Being brand new to the Texas environment, culture, and heat I’ve been at awe with the beauty of the natural world. It’s far different from my quiet mountains in Vermont or the the calm Long Island Sound. The Texas landscape is vast, diverse, and quiet.
You can often find me hiking, or climbing trees, but one outdoor activity I had never considered trying until now was birding. I actually thought I was quite terrified of birds, up close and from afar, I never gave them a second look and as many times as I have wandered through the woods, I never really took the time to listen to the birds, to seek out their figures in the branches of my favorite trees that I undoubtedly had swung from. That is, until, today, when I experienced my first birding venture.
I had travelled down to the coast of Texas for a meeting and on my way back, a co-worker of mine decided to show me what it meant to “bird”. I had heard the term before but I didn’t quite understand what it entailed. It sounded to me, that “birding” could be a competitive activity, but how could you win, wasn’t it just about looking?
These thoughts that I had been having succeeded in proving how much I still had to learn about the wilderness. I could tell you about trees, and dirt, and rocks. I could tell you about the basic forest animal and what to do it you ran into a bear on the trail. What I couldn’t tell you was anything significant about the native birds in the region that I grew up in. I couldn’t tell you where the birds migrated to and from. My lack of bird knowledge was actually quite embarrassing.

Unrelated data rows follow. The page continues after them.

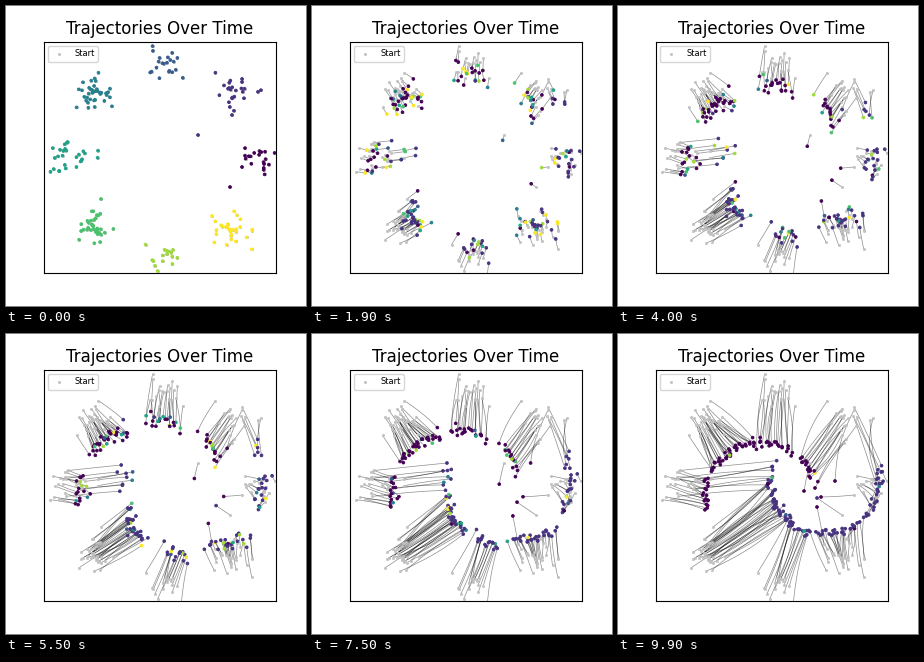
Write a matplotlib script that moves like this. It is 300 by 300 pixels and loops after 10000 ms.

```python
import numpy as np
import matplotlib.pyplot as plt
from matplotlib.animation import FuncAnimation
from matplotlib.collections import LineCollection

FRAMES = 100
rng = np.random.default_rng(7)

# Half-moon targets, in stage pixels: centre and radius
MOONS = [((143, 165), 57), ((207, 145), 55)]

# cluster on the ring, x shift, size, moon, first and last angle of its arc
GROUPS = [
    (0, 2, 19, 1, 318, 366),
    (1, -1, 17, 0, 47, 21),
    (1, 15, 6, 1, 352, 376),
    (2, 0, 21, 0, 97, 57),
    (3, 0, 37, 0, 152, 94),
    (4, -3, 18, 0, 160, 191),
    (4, 13, 9, 1, 162, 190),
    (5, 0, 34, 1, 185, 229),
    (6, -2, 17, 1, 228, 254),
    (7, 0, 28, 1, 258, 312),
]

# cluster, start, end
STRAYS = [
    (1, (192, 129), (186, 157)),
    (0, (236, 161), (203, 163)),
    (0, (224, 181), (199, 164)),
    (1, (226, 109), (197, 154)),
    (1, (236, 76), (217, 147)),
    (7, (206, 210), (199, 173)),
    (5, (95, 193), (150, 150)),
]


def on_circle(centre, radius, degrees):
    a = np.radians(degrees)
    return np.stack([centre[0] + radius * np.cos(a),
                     centre[1] - radius * np.sin(a)], axis=-1)


def make_group(cluster, shift, size, moon, first, last):
    centre = on_circle((158 + shift, 155), 98, 45 * cluster)
    start = centre + np.clip(rng.normal(0, 10, (size, 2)), -19, 19)
    mid, radius = MOONS[moon]
    chord = on_circle(mid, radius, last) - on_circle(mid, radius, first)
    rank = np.argsort(np.argsort(start @ chord))
    angle = first + (last - first) * rank / (size - 1) + rng.normal(0, 2, size)
    return start, on_circle(mid, radius + rng.normal(0, 2.2, size), angle)


starts, ends, clusters, finals = [], [], [], []
for group in GROUPS:
    s, e = make_group(*group)
    starts.append(s)
    ends.append(e)
    clusters += [group[0]] * len(s)
    finals += [group[3]] * len(s)
for cluster, s, e in STRAYS:
    starts.append([s])
    ends.append([e])
    clusters.append(cluster)
    finals.append(0)
start, end = np.vstack(starts), np.vstack(ends)
count = len(start)

# Nearly straight paths with a slight bow
t = np.linspace(0, 1, FRAMES)[None, :, None]
step = end - start
normal = np.stack([-step[:, 1], step[:, 0]], axis=1)
bow = normal * rng.normal(0, 0.035, (count, 1))
paths = start[:, None] + step[:, None] * t + bow[:, None] * np.sin(np.pi * t)

# Classes jump at random and settle on the class of the moon
labels = np.empty((FRAMES, count), int)
labels[0] = clusters
for k in range(1, FRAMES):
    settled = rng.random(count) < 0.42 + 0.54 * k / FRAMES
    fresh = np.where(settled, finals, rng.integers(0, 8, count))
    jump = rng.random(count) < (1 if k == 1 else 0.3)
    labels[k] = np.where(jump, fresh, labels[k - 1])

fig, ax = plt.subplots(figsize=(3, 3), dpi=100)
ax.set(xlim=(37.5, 270), ylim=(267, 36), xticks=[], yticks=[])
ax.set_title("Trajectories Over Time", fontsize=12)
trails = LineCollection([], colors="black", linewidths=0.5, alpha=0.45, zorder=1)
ax.add_collection(trails, autolim=False)
ax.scatter(*start.T, s=3, c="silver", linewidths=0.4, zorder=2, label="Start")
dots = ax.scatter(*start.T, s=4, c=labels[0], cmap="viridis", vmin=0, vmax=7,
                  linewidths=0.6, zorder=3)
ax.legend(loc="upper left", fontsize=6)


def draw(k):
    trails.set_segments(list(paths[:, :k + 1]) if k else [])
    dots.set_offsets(paths[:, k])
    dots.set_array(labels[k])
    return trails, dots


anim = FuncAnimation(fig, draw, frames=FRAMES, interval=100, repeat=True,
                     repeat_delay=0)
plt.show()
```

Never the less, I took this as a challenge, to embrace the birding experience and figure out just what made it so unique.
What I discovered may not be what you would expect. My first time birding, I didn’t just learn about native Texas birds. I learned about the art of birding, the behavior behind it, and why so many people were drawn to it.
Birding, I figured out, meant slowing things down. As I walked along the designated trail I followed suit, walking heel to toe, each step deliberate in making as little sound as possible. The binoculars I was borrowing, hung around my neck and clunked against my chest, so I cradled them in my arms. I watched my co-worker as she listened for the bird calls, stopping when she spotted a bird, deep in the branches, that even with my binoculars I had trouble finding. We would stop, lift our heads, and stare for only a few minutes, my co-worker snapping photos, while my eyes darted back and forth, scanning the branches for any kind of movement. Many of the times we stopped, I’d hear the camera click its’ shutter faster than I could lift the binoculars to my face and adjust the lenses.
While I was birding, it was as if I was going by a different clock entirely. My movements felt fast, the snap of the camera, the flitting of a birds wings, the jostling of branches, all happening within seconds. But in reality, time slowed down. I was in slow motion, walking and quietly talking, waiting for the next bird to make its appearance.
And that’s why I became so fascinated with birding. Birding in Texas as it is anywhere I’m sure, is a time to slow down your pace, to look closely at your natural surroundings and simply enjoy what you find. We weren’t hunting the birds, or trying to catch them, we were simply there to watch and to learn. Following a bird’s movements, listening to its call, can teach you patience and persistence, reverence and responsibility. Birds are our indicator species. They are aware of the suffering of our natural systems. When they begin to struggle so shall we. Therefore, after I realized how important birds are to our ecosystem, I also realized my responsibility to protect them, as I would protect myself.
Paying attention to and caring for our birds I think will prove to be beneficial to us all and so I now challenge myself to pay a little but more attention to the sounds of the world around me each time I step outside and I hope that it never goes quiet.